Admen today seem to have a yen for cinema, unlike their predecessors.Updated: Feb 18, 2006 18:42 IST
Theatre, for Mumbai’s ad fraternity has always been a way of life. However, of late, it is Bollywood films that they are making a beeline for.
“Advertisement, theatre and films are all mediums of communication,” says Bharat Dabholkar, who successfully juggles the three creative pursuits. Preparing for the staging of the English version of one his much acclaimed Marathi plays, Just Another Rape, Dabholkar says theatre gives him a “tremendous high” but films and advertising too have their challenges and excitement. He is doing a cameo role in Hitlist and Corporate. In the latter, another ad guru Prahlad Kakkar is tipped to play himself.
Some admen see films as a natural progression of their creative pursuit, others as following their heart. And if the recent successes of Rang De Basanti and Parineeta are taken into account, they seem to be doing it with aplomb. The latest Aamir Khan-starrer had at least three men with an ad background involved with it — director Rakeysh Mehra, Prasoon Joshi, who penned its crisp dialogues and intense lyrics, and storywriter Kamlesh Pandey.

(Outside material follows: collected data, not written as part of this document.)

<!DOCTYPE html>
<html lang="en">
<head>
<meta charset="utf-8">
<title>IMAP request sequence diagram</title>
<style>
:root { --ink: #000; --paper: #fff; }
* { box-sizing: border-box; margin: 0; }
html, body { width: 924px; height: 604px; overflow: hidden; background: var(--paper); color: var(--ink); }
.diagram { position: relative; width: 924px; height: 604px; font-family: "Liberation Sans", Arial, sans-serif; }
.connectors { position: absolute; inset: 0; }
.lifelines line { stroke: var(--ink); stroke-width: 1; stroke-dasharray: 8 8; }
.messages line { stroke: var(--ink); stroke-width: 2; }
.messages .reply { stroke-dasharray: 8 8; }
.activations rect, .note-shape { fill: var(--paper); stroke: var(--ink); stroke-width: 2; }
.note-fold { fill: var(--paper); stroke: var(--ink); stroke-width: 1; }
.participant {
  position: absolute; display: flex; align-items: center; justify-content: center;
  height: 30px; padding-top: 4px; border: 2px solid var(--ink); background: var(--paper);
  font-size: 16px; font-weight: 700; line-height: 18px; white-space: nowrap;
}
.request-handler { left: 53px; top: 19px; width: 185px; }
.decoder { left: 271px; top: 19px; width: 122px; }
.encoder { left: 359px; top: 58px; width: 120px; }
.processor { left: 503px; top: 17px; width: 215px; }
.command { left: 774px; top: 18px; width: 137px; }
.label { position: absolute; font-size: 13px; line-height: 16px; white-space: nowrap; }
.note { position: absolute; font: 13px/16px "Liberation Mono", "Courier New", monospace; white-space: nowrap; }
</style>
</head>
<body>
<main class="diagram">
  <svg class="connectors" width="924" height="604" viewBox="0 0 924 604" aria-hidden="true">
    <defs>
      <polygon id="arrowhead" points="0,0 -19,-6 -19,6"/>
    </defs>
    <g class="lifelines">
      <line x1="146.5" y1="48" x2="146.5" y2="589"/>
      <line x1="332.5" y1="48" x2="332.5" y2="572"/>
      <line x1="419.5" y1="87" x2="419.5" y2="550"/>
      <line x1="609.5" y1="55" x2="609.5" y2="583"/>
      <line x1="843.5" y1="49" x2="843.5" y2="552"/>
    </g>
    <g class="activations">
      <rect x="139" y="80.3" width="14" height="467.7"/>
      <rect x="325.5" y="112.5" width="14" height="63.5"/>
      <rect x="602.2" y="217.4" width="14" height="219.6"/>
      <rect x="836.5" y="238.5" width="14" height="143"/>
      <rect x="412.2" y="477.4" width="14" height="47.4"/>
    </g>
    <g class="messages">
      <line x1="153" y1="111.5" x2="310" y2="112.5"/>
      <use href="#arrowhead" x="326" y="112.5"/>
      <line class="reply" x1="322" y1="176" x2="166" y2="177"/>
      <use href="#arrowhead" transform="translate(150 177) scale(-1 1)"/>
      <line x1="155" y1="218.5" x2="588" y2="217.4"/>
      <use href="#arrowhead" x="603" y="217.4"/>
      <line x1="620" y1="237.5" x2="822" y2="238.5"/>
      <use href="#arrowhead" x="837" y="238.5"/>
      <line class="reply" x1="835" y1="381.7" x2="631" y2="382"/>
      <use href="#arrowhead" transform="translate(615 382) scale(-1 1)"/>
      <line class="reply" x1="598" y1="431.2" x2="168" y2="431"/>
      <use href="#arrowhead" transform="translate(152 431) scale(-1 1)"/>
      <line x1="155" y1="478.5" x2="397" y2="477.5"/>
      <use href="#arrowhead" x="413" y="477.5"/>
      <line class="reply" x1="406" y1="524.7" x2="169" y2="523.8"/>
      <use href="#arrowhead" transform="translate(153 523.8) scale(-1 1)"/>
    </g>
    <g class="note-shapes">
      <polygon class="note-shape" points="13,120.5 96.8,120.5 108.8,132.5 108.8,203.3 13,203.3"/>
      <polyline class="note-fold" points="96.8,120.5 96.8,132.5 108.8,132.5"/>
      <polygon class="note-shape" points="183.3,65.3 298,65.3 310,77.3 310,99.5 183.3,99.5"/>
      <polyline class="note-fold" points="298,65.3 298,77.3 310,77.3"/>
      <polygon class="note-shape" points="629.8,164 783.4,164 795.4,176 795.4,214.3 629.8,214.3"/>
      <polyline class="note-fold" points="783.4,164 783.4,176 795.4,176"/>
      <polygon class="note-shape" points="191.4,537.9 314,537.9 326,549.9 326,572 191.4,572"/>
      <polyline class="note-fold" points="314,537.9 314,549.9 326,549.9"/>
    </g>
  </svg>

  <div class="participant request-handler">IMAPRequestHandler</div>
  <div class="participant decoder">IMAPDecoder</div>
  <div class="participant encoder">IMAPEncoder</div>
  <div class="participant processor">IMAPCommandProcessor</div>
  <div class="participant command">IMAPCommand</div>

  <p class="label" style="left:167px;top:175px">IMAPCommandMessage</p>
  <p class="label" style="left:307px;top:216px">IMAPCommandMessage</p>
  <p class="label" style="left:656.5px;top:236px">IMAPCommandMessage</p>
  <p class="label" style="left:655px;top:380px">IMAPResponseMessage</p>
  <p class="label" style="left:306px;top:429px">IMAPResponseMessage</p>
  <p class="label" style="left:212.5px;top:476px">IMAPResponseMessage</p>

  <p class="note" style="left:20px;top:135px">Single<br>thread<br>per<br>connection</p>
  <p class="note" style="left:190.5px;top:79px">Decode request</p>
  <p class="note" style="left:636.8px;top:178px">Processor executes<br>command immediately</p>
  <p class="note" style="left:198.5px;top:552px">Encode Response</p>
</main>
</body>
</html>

With Parineeta, Pradeep Sarkar made an impressive foray into Bollywood, after 17 years in advertising. Making movies has been his “ultimate aim”. Though he still dabbles in ads and music videos — he recently wrapped up picturisation of Euphoria’s new album Mehfooz — it is films that remain his “obsession”.
For Joshi, who has three poetry books under his belt, films provide a refreshing break. “Films provide a challenge of a different kind. Besides, there is a poet inside me who needs expression,” says the regional creative director of McCannErickson (South and South East Asia). As for theatre, he has not given it a shot till now, but is not averse to the idea. “Theatre needs a lot more involvement.”